Try it -
Match on the string "head" in the entries below and return every matching line.

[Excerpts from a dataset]
· · · · ·

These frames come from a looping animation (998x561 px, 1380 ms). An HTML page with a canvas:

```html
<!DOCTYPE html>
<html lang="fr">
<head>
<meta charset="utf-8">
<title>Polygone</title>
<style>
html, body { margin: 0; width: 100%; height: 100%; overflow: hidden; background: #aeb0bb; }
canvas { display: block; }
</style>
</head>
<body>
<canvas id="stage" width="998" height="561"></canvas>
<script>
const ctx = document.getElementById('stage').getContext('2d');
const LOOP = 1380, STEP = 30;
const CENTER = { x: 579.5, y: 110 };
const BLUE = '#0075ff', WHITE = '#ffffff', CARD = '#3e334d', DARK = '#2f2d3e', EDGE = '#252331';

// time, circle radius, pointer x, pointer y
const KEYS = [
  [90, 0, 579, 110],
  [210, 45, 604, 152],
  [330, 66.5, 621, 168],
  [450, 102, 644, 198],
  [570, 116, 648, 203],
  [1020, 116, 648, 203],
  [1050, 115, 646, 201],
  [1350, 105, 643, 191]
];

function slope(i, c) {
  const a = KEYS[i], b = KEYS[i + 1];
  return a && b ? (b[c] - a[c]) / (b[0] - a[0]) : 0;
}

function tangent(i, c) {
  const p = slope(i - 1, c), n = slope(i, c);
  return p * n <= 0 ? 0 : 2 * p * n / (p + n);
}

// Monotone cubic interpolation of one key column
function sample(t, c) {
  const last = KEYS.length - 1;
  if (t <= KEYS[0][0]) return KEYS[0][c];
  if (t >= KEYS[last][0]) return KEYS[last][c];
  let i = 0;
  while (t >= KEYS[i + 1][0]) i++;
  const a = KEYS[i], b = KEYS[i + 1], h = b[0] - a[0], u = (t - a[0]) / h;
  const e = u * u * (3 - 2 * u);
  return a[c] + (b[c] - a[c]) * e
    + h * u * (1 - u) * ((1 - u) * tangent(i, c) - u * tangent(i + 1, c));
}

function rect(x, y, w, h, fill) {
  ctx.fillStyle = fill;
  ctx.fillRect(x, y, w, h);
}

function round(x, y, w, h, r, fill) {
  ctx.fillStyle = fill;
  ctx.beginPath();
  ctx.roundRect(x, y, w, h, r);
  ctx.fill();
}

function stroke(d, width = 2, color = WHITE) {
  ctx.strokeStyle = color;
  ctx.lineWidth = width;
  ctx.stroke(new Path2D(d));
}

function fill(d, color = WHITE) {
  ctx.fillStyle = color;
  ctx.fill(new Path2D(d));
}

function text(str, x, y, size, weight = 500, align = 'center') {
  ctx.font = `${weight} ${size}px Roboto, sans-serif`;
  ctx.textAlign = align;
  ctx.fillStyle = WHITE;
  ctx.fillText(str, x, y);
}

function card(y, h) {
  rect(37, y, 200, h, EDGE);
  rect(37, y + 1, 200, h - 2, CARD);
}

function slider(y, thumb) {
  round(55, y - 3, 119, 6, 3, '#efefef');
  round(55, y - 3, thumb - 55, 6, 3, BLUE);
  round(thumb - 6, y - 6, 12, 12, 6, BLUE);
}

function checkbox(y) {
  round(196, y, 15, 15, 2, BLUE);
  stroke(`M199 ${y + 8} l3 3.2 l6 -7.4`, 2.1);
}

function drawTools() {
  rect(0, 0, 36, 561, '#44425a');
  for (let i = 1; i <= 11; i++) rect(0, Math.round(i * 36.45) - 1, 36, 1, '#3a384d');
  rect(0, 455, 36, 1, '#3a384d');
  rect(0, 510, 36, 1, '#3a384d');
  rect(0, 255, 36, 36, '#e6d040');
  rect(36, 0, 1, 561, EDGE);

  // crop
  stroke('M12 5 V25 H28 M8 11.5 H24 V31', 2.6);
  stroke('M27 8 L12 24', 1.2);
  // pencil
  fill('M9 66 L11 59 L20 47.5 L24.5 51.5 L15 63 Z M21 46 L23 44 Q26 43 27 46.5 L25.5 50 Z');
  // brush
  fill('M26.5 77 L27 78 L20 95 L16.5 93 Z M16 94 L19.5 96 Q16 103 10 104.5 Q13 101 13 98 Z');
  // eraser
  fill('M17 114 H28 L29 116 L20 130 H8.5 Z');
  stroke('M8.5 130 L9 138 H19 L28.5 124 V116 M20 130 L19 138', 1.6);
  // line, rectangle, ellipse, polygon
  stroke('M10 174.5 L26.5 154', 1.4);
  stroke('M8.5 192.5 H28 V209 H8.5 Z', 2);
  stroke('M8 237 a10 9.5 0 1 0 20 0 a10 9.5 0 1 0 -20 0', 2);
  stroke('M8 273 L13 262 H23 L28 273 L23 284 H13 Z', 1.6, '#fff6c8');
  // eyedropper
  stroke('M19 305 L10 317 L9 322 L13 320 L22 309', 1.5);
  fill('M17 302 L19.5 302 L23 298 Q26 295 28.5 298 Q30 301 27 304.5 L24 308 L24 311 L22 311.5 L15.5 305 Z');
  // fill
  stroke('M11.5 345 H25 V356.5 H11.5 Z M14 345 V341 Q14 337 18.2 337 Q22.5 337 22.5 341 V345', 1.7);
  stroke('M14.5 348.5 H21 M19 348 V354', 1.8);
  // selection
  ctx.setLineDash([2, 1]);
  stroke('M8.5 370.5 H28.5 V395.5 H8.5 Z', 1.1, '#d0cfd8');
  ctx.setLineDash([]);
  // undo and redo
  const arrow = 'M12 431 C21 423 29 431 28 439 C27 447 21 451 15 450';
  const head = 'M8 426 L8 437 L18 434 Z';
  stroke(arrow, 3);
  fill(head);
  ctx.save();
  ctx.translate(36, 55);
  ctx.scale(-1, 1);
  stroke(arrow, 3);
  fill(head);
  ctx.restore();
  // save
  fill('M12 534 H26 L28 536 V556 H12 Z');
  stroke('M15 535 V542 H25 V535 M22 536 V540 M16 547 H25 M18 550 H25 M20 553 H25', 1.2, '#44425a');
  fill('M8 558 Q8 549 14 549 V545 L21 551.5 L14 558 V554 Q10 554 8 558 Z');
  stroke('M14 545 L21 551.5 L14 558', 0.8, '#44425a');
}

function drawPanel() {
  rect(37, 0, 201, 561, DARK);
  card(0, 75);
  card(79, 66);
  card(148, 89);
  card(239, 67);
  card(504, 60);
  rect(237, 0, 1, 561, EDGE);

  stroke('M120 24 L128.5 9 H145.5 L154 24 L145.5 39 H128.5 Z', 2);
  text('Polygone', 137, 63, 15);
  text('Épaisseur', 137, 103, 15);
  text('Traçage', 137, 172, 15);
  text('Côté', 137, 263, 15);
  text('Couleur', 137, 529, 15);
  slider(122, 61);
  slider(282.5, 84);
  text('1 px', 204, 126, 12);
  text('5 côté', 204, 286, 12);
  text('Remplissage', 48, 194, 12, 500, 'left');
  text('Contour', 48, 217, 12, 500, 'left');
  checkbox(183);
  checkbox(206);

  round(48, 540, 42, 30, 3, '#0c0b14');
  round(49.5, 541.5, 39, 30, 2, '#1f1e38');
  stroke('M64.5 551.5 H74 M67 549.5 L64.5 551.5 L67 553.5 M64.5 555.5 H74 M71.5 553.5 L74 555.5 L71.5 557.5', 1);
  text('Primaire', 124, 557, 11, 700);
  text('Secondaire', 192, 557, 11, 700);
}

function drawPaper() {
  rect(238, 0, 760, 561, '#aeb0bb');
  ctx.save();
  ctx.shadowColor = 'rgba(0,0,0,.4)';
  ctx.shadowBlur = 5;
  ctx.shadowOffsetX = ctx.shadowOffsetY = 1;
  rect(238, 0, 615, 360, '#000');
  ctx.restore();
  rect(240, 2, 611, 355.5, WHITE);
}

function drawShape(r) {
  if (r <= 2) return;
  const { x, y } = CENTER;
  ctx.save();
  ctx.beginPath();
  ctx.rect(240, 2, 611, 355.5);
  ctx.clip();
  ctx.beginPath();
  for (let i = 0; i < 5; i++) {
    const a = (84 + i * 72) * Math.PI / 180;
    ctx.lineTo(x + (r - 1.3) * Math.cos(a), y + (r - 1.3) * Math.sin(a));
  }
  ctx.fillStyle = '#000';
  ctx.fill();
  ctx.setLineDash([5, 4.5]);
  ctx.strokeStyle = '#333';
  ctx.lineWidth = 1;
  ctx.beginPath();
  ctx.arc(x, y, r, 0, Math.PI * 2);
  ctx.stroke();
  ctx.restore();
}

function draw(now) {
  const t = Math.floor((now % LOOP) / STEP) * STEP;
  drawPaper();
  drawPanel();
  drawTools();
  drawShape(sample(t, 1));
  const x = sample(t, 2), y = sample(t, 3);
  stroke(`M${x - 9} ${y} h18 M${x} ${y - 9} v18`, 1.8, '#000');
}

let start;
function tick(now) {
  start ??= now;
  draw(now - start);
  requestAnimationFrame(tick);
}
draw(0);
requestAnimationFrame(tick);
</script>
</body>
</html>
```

· · · · ·

Completed exercise -
<head>
</head>
  const head = 'M8 426 L8 437 L18 434 Z';
  fill(head);
  fill(head);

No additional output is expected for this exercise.